“Jesus blessed people who were willing to be oppressed and disenfranchised for righteousness’ sake — peacemakers, not protesters; poor in spirit, not proud; people who are persecuted, not the pompous and power-mongers.”
So if thugs break into Johnson’s home and burn it down, what should he do? What if they beat and rape his wife and steal all his stuff? If the chief of police and the mayor don’t do anything about it, is Johnson telling Christians that they should not protest but just take the persecution “for righteousness’ sake”? Would he be considered “proud,” “pompous” and a “power monger” to rally his neighbors to vote the mayor out of office in the next election? The civil magistrate has the power of the sword (Rom. 13:1-4). Without limits on the civil minister’s authority and power, that sword can do a lot of harm to a lot of people.

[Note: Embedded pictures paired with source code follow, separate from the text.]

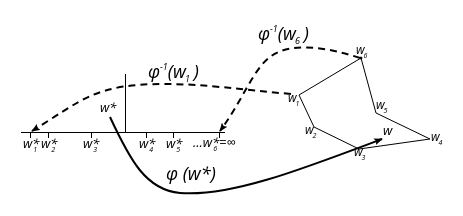
<!DOCTYPE html>
<html lang="en">
<head>
<meta charset="utf-8">
<title>Mapping of the half-plane to a polygon</title>
<style>
:root { --ink: #000; --paper: #fff; }
* { box-sizing: border-box; }
body { margin: 0; background: var(--paper); overflow: hidden; }
.diagram {
  position: relative; width: 463px; height: 216px; overflow: hidden;
  color: var(--ink); background: var(--paper);
  font-family: "Open Sans", "Noto Sans", sans-serif; font-style: italic;
}
.lines { position: absolute; inset: 0; display: block; fill: none; stroke: var(--ink); }
.thin { stroke-width: 1; }
.map { stroke-width: 2; }
.inverse { stroke-dasharray: 7 5; }
/* --x is the left edge, --y the text baseline */
.label {
  position: absolute; left: var(--x); top: calc(var(--y) - .388em);
  line-height: 0; white-space: nowrap; font-size: 13px;
}
.vertex { font-size: 12px; }
.formula { font-size: 18px; }
sub, sup { position: relative; vertical-align: baseline; font-size: 7px; line-height: 0; }
sub { top: 4px; }
.vertex sub { left: -1px; }
.axis sub { display: inline-block; width: 0; left: 1px; }
.formula sup { top: -8px; font-size: 9px; }
.formula sub { top: 4px; font-size: 9px; margin-right: 3px; left: -1px; }
</style>
</head>
<body>
<main class="diagram">
  <svg class="lines" width="463" height="216" viewBox="0 0 463 216" aria-hidden="true">
    <defs>
      <marker id="arrowhead" viewBox="0 0 10 8" refX="9" refY="4" markerWidth="9" markerHeight="7" markerUnits="userSpaceOnUse" orient="auto">
        <path d="M0 0L10 4L0 8L2 4Z" fill="#000" stroke="none"/>
      </marker>
    </defs>
    <g class="thin">
      <path d="M21 132.5H225M125.5 74V132"/>
      <path d="M30.5 132v6M48.5 132v6M91.5 132v6M146.5 132v6M173.5 132v6M219.5 132v6"/>
      <polygon points="361,58 299,95 314,127 359,149 430,139 376,113"/>
    </g>
    <g class="map">
      <path class="inverse" marker-end="url(#arrowhead)" d="M291 94C245 90 205 84 165 84C95 84 84 99 32 131"/>
      <path class="inverse" marker-end="url(#arrowhead)" d="M360 58C330 48 300 44 281 51C255 60 248 93 220 131"/>
      <path marker-end="url(#arrowhead)" d="M110 117C130 160 146 190 180 193C230 197 300 170 382 139"/>
    </g>
    <circle cx="361" cy="58" r="1" fill="#000"/>
  </svg>

  <span class="label formula" style="--x:148px;--y:78px">φ<sup>-1</sup>(w<sub>1</sub>)</span>
  <span class="label formula" style="--x:258px;--y:40px">φ<sup>-1</sup>(w<sub>6</sub>)</span>
  <span class="label formula" style="--x:166px;--y:180px">φ (w*)</span>

  <span class="label" style="--x:100px;--y:112px">w*</span>
  <span class="label axis" style="--x:23px;--y:148px">w<sub>1</sub>*</span>
  <span class="label axis" style="--x:41px;--y:148px">w<sub>2</sub>*</span>
  <span class="label axis" style="--x:83px;--y:148px">w<sub>3</sub>*</span>
  <span class="label axis" style="--x:139px;--y:148px">w<sub>4</sub>*</span>
  <span class="label axis" style="--x:166px;--y:148px">w<sub>5</sub>*</span>
  <span class="label axis" style="--x:193px;--y:147px">...w<sub>6</sub>*=∞</span>

  <span class="label vertex" style="--x:288px;--y:103px">w<sub>1</sub></span>
  <span class="label vertex" style="--x:305px;--y:135px">w<sub>2</sub></span>
  <span class="label vertex" style="--x:354px;--y:157px">w<sub>3</sub></span>
  <span class="label vertex" style="--x:431px;--y:142px">w<sub>4</sub></span>
  <span class="label vertex" style="--x:376px;--y:110px">w<sub>5</sub></span>
  <span class="label vertex" style="--x:356px;--y:55px">w<sub>6</sub></span>
  <span class="label" style="--x:383px;--y:135px">w</span>
</main>
</body>
</html>
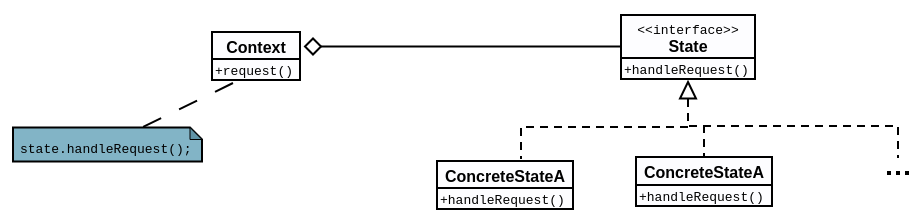
<!DOCTYPE html>
<html lang="en">
<head>
<meta charset="utf-8">
<title>State pattern class diagram</title>
<style>
:root { --ink: #000; --paper: #fff; --class-fill: #fdfdff; --note-fill: #82b4c6; --note-fold: #5f93a6; }
* { box-sizing: border-box; margin: 0; }
html, body { width: 924px; height: 224px; overflow: hidden; background: var(--paper); }
.diagram { position: relative; width: 924px; height: 224px; overflow: hidden; color: var(--ink); }
.connectors { position: absolute; inset: 0; fill: none; stroke: var(--ink); stroke-width: 2; }
.connectors .head { fill: var(--paper); }
.connectors .dots { fill: var(--ink); stroke: none; }
.connectors .note-shape { fill: var(--note-fill); }
.connectors .note-fold { fill: var(--note-fold); stroke-width: 1; }
.class { position: absolute; display: flex; flex-direction: column; border: 2px solid var(--ink); background: var(--class-fill); white-space: nowrap; }
.class header { flex: 1; display: flex; flex-direction: column; align-items: center; justify-content: center; border-bottom: 2px solid var(--ink); padding-top: 4px; }
.class h2 { font: bold 16px/18px "Liberation Sans", Arial, sans-serif; }
.stereotype, .operation, .note { font: 13px/15px "Liberation Mono", "Courier New", monospace; }
.operation { height: 19px; padding: 4px 0 0 2px; }
.context { left: 211px; top: 31px; width: 90px; height: 50px; }
.state { left: 620px; top: 14px; width: 136px; height: 66px; }
.state header { padding-top: 6px; }
.concrete-one { left: 436px; top: 160px; width: 138px; height: 50px; }
.concrete-two { left: 635px; top: 156px; width: 138px; height: 51px; }
.note { position: absolute; left: 20px; top: 142px; white-space: nowrap; }
</style>
</head>
<body>
<main class="diagram">
  <svg class="connectors" width="924" height="224" viewBox="0 0 924 224" aria-hidden="true">
    <g class="aggregation">
      <path d="M321 46.500H620"/>
      <polygon class="head" points="305,46.500 313,38.500 321,46.500 313,54.500"/>
    </g>
    <g class="realization">
      <path d="M688 99V127H521V159" stroke-dasharray="8 6"/>
      <path d="M688 99V126H704V157" stroke-dasharray="8 6"/>
      <path d="M688 99V126H898V158" stroke-dasharray="8 6"/>
      <polygon class="head" points="688,82 696,98.500 680,98.500"/>
    </g>
    <path class="note-link" d="M233 83L143 127" stroke-dasharray="20 20"/>
    <polygon class="note-shape" points="13,127.500 190,127.500 202,139.500 202,161.500 13,161.500"/>
    <polygon class="note-fold" points="190,127.500 202,139.500 190,139.500"/>
    <g class="dots">
      <rect x="887" y="171" width="4" height="4"/>
      <rect x="896" y="171" width="4" height="4"/>
      <rect x="905" y="171" width="4" height="4"/>
    </g>
  </svg>

  <section class="class context">
    <header><h2>Context</h2></header>
    <p class="operation">+request()</p>
  </section>

  <section class="class state">
    <header>
      <p class="stereotype">&lt;&lt;interface&gt;&gt;</p>
      <h2>State</h2>
    </header>
    <p class="operation">+handleRequest()</p>
  </section>

  <section class="class concrete-one">
    <header><h2>ConcreteStateA</h2></header>
    <p class="operation">+handleRequest()</p>
  </section>

  <section class="class concrete-two">
    <header><h2>ConcreteStateA</h2></header>
    <p class="operation">+handleRequest()</p>
  </section>

  <p class="note">state.handleRequest();</p>
</main>
</body>
</html>
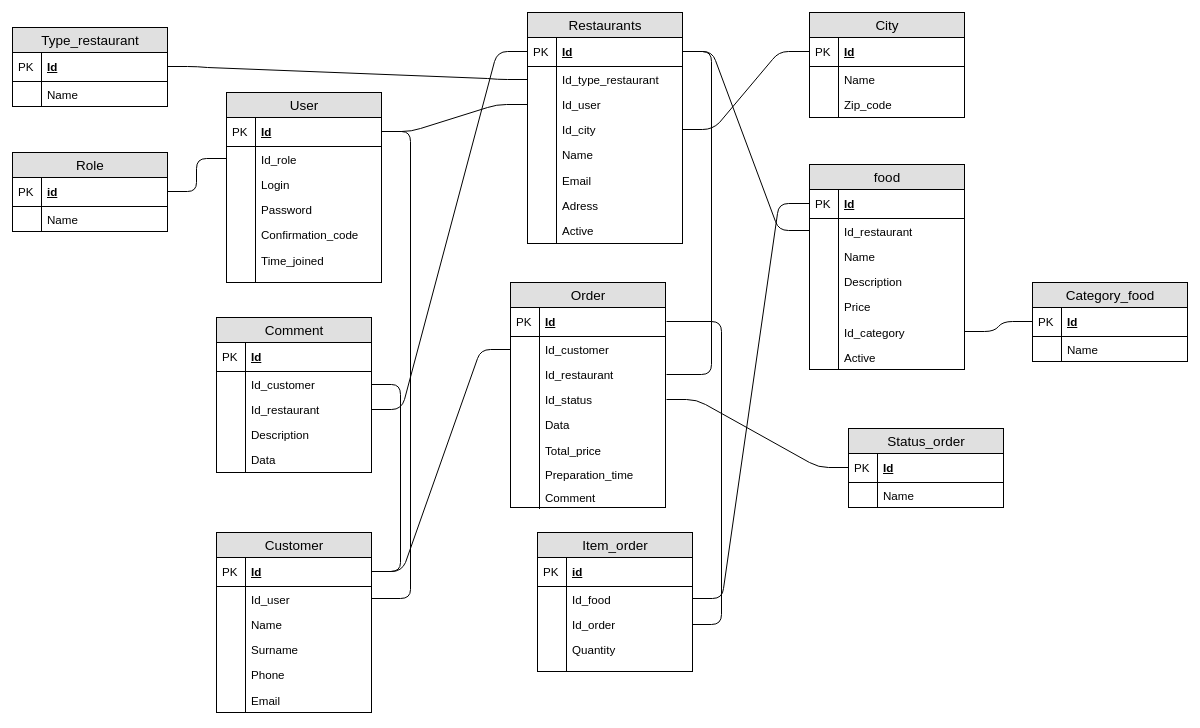
<!DOCTYPE html>
<html lang="en">
<head>
<meta charset="utf-8">
<title>Restaurant ordering database schema</title>
<style>
:root { --paper: #fff; --ink: #000; --header: #e0e0e0; }
* { box-sizing: border-box; margin: 0; padding: 0; }
body { width: 1200px; height: 728px; overflow: hidden; background: var(--paper); color: var(--ink); }
.diagram { position: relative; width: 1200px; height: 728px; overflow: hidden; font: 11.6px/1 "Liberation Sans", Arial, sans-serif; }
.relations { position: absolute; left: 0; top: 0; fill: none; stroke: var(--ink); stroke-width: 1; }
.entity { position: absolute; left: var(--x); top: var(--y); width: 156px; height: var(--h, 80px); display: flex; flex-direction: column; border: 1px solid var(--ink); background: var(--paper); }
.entity h2 { flex: 0 0 25px; display: flex; align-items: center; justify-content: center; padding-top: 1px; border-bottom: 1px solid var(--ink); background: var(--header); font-size: 13.5px; font-weight: 400; }
.key { flex: 0 0 29px; display: grid; grid-template-columns: 29px 1fr; border-bottom: 1px solid var(--ink); }
.key span, .key b { display: flex; align-items: center; padding-left: 5px; }
.key span { border-right: 1px solid var(--ink); }
.key b { text-decoration: underline; }
.fields { flex: 1; margin-left: 28px; border-left: 1px solid var(--ink); list-style: none; }
.fields li { height: 25.2px; display: flex; align-items: center; padding-left: 5px; }
.fields .tight { height: 23px; }
</style>
</head>
<body>
<main class="diagram">
  <svg class="relations" width="1200" height="728" viewBox="0 0 1200 728" aria-hidden="true">
    <g transform="translate(.5 .5)">
      <path d="M167 66H187Q197 66 207 67L487 78Q497 79 507 79H527"/>
      <path d="M167 191H187Q196 191 196 182V168Q196 158 206 158H226"/>
      <path d="M381 131H401Q411 131 420 128L487 107Q496 104 506 104H527"/>
      <path d="M381 131H401Q410 131 410 141V589Q410 598 400 598H371"/>
      <path d="M371 384H391Q400 384 400 394V562Q400 571 390 571H371"/>
      <path d="M371 409H391Q401 409 404 399L494 61Q497 51 507 51H527"/>
      <path d="M371 571H391Q401 571 405 562L477 358Q480 349 490 349H511"/>
      <path d="M682 51H702Q711 51 711 61V364Q711 374 701 374H666"/>
      <path d="M682 51H702Q712 51 715 60L775 221Q778 230 788 230H809"/>
      <path d="M682 129H702Q712 129 719 122L772 59Q778 51 788 51H809"/>
      <path d="M666 321H711Q721 321 721 331V614Q721 624 711 624H692"/>
      <path d="M692 598H712Q722 598 723 588L777 213Q778 203 788 203H809"/>
      <path d="M666 399H686Q696 399 705 404L809 462Q818 467 828 467H848"/>
      <path d="M964 331H984Q994 331 998 326T1012 321H1032"/>
    </g>
  </svg>

  <section class="entity" style="--x:12px;--y:27px">
    <h2>Type_restaurant</h2>
    <div class="key"><span>PK</span><b>Id</b></div>
    <ul class="fields"><li>Name</li></ul>
  </section>

  <section class="entity" style="--x:12px;--y:152px">
    <h2>Role</h2>
    <div class="key"><span>PK</span><b>id</b></div>
    <ul class="fields"><li>Name</li></ul>
  </section>

  <section class="entity" style="--x:226px;--y:92px;--h:191px">
    <h2>User</h2>
    <div class="key"><span>PK</span><b>Id</b></div>
    <ul class="fields"><li>Id_role</li><li>Login</li><li>Password</li><li>Confirmation_code</li><li>Time_joined</li></ul>
  </section>

  <section class="entity" style="--x:216px;--y:317px;--h:156px">
    <h2>Comment</h2>
    <div class="key"><span>PK</span><b>Id</b></div>
    <ul class="fields"><li>Id_customer</li><li>Id_restaurant</li><li>Description</li><li>Data</li></ul>
  </section>

  <section class="entity" style="--x:216px;--y:532px;--h:181px">
    <h2>Customer</h2>
    <div class="key"><span>PK</span><b>Id</b></div>
    <ul class="fields"><li>Id_user</li><li>Name</li><li>Surname</li><li>Phone</li><li>Email</li></ul>
  </section>

  <section class="entity" style="--x:527px;--y:12px;--h:232px">
    <h2>Restaurants</h2>
    <div class="key"><span>PK</span><b>Id</b></div>
    <ul class="fields"><li>Id_type_restaurant</li><li>Id_user</li><li>Id_city</li><li>Name</li><li>Email</li><li>Adress</li><li>Active</li></ul>
  </section>

  <section class="entity" style="--x:510px;--y:282px;--h:226px">
    <h2>Order</h2>
    <div class="key"><span>PK</span><b>Id</b></div>
    <ul class="fields"><li>Id_customer</li><li>Id_restaurant</li><li>Id_status</li><li>Data</li><li>Total_price</li><li class="tight">Preparation_time</li><li class="tight">Comment</li></ul>
  </section>

  <section class="entity" style="--x:537px;--y:532px;--h:140px">
    <h2>Item_order</h2>
    <div class="key"><span>PK</span><b>id</b></div>
    <ul class="fields"><li>Id_food</li><li>Id_order</li><li>Quantity</li></ul>
  </section>

  <section class="entity" style="--x:809px;--y:12px;--h:106px">
    <h2>City</h2>
    <div class="key"><span>PK</span><b>Id</b></div>
    <ul class="fields"><li>Name</li><li>Zip_code</li></ul>
  </section>

  <section class="entity" style="--x:809px;--y:164px;--h:206px">
    <h2>food</h2>
    <div class="key"><span>PK</span><b>Id</b></div>
    <ul class="fields"><li>Id_restaurant</li><li>Name</li><li>Description</li><li>Price</li><li>Id_category</li><li>Active</li></ul>
  </section>

  <section class="entity" style="--x:1032px;--y:282px">
    <h2>Category_food</h2>
    <div class="key"><span>PK</span><b>Id</b></div>
    <ul class="fields"><li>Name</li></ul>
  </section>

  <section class="entity" style="--x:848px;--y:428px">
    <h2>Status_order</h2>
    <div class="key"><span>PK</span><b>Id</b></div>
    <ul class="fields"><li>Name</li></ul>
  </section>
</main>
</body>
</html>
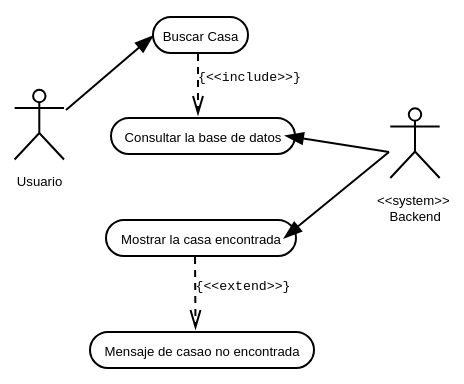
<!DOCTYPE html>
<html lang="es">
<head>
<meta charset="utf-8">
<title>Diagrama de casos de uso</title>
<style>
:root { --ink: #000; --paper: #fff; }
* { box-sizing: border-box; }
html, body { margin: 0; background: var(--paper); overflow: hidden; }
.diagram {
  position: relative; width: 464px; height: 384px; overflow: hidden;
  background: var(--paper); color: var(--ink);
  font: 13.2px/16px "Liberation Sans", Arial, sans-serif;
}
.use-case, .actor-name, .stereotype { position: absolute; white-space: nowrap; }
.use-case {
  display: flex; align-items: center; justify-content: center;
  height: 38px; padding-top: 4px;
  border: 2px solid var(--ink); border-radius: 19px; background: var(--paper);
}
.search { left: 152px; top: 16px; width: 97px; }
.query { left: 110px; top: 117px; width: 186px; }
.show { left: 105px; top: 219px; width: 192px; }
.not-found { left: 89px; top: 331px; width: 226px; }
.actor-name { text-align: center; transform: translateX(-50%); }
.user { left: 39.5px; top: 174px; }
.backend { left: 413.3px; top: 193px; }
.stereotype { font: 13.2px/16px "Liberation Mono", "Courier New", monospace; }
.include { left: 198px; top: 70px; }
.extend { left: 195.5px; top: 279px; }
.lines { position: absolute; inset: 0; fill: none; stroke: var(--ink); stroke-width: 2; }
.dashed { stroke-dasharray: 7 6; }
.head { fill: var(--ink); stroke: none; }
</style>
</head>
<body>
<main class="diagram">
  <div class="use-case search">Buscar Casa</div>
  <div class="use-case query">Consultar la base de datos</div>
  <div class="use-case show">Mostrar la casa encontrada</div>
  <div class="use-case not-found">Mensaje de casao no encontrada</div>

  <svg class="lines" width="464" height="384" viewBox="0 0 464 384" aria-hidden="true">
    <defs>
      <g id="actor">
        <circle cx="0" cy="0" r="6.2"/>
        <path d="M0 6V37M-24.7 12H24.7M-24.7 63.5L0 37L24.7 63.5"/>
      </g>
      <path id="solid-head" class="head" d="M0 0L-20 -6.8V6.8Z"/>
      <path id="open-head" d="M-5 -17L0 0L5 -17"/>
    </defs>
    <use href="#actor" x="39.3" y="96"/>
    <use href="#actor" x="415" y="114.5"/>

    <line x1="66" y1="110" x2="142" y2="45"/>
    <use href="#solid-head" transform="translate(154 35) rotate(-40.5)"/>
    <line x1="389" y1="152" x2="300" y2="138"/>
    <use href="#solid-head" transform="translate(284 135.5) rotate(188.9)"/>
    <line x1="389" y1="152" x2="296" y2="228"/>
    <use href="#solid-head" transform="translate(283 239) rotate(140.6)"/>

    <line class="dashed" x1="198" y1="54" x2="198" y2="112"/>
    <use href="#open-head" x="198" y="113"/>
    <line class="dashed" x1="195" y1="257" x2="195.5" y2="326"/>
    <use href="#open-head" x="195.5" y="327"/>
  </svg>

  <div class="stereotype include">{&lt;&lt;include&gt;&gt;}</div>
  <div class="stereotype extend">{&lt;&lt;extend&gt;&gt;}</div>
  <div class="actor-name user">Usuario</div>
  <div class="actor-name backend">&lt;&lt;system&gt;&gt;<br>&nbsp;Backend</div>
</main>
</body>
</html>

I suppose as Christians like Corrie ten Boom (1893–1983) and her family were being dragged off to the concentration camp for helping Jews escape from the Nazis, their fellow-Christians should have told them, “This is what you get for not being willing to be oppressed and disenfranchised for righteousness’ sake. You should have made peace with the Nazis not protest against them. Persecution is the Christian’s lot in life.”
If Christians had been involved in government decades before, Germany would never have had an Adolf Hitler. In 19th-century Germany, a distinction was made between the realm of public policy managed by the State and the domain of private morality under the province of the gospel. Religion was the sphere of the inner personal life, while things public came under the jurisdiction of the “worldly powers.” Redemption was fully the province of the church while the civil sphere was solely the province of the State. “Religion was a private matter that concerned itself with the personal and moral development of the individual. The external order — nature, scientific knowledge, statecraft — operated on the basis of its own internal logic and discernable laws.”3
Christians were told that the church’s sole concern was the spiritual life of the believer. “The Erlangen church historian Hermann Jorda declared in 1917 that the state, the natural order of God, followed its own autonomous laws while the kingdom of God was concerned with the soul and operated separately on the basis of the morality of the gospel.”4.
And the rest, as they say, is history.
T.S. Eliot, Notes Towards the Definition of Culture (1948). ↩
Abraham Kuyper, “Sphere Sovereignty” (1880) in James D. Bratt, ed., Abraham Kuyper: A Centennial Reader (Grand Rapids: Eerdmans, 1998), 488. ↩
Richard V. Pierard, “Why Did Protestants Welcome Hitler?,” Fides et Historia (North Newton, KS: The Conference on Faith and History), X:2 (Spring 1978), 13. ↩
Pierard, “Why Did Protestants Welcome Hitler?,” 14. ↩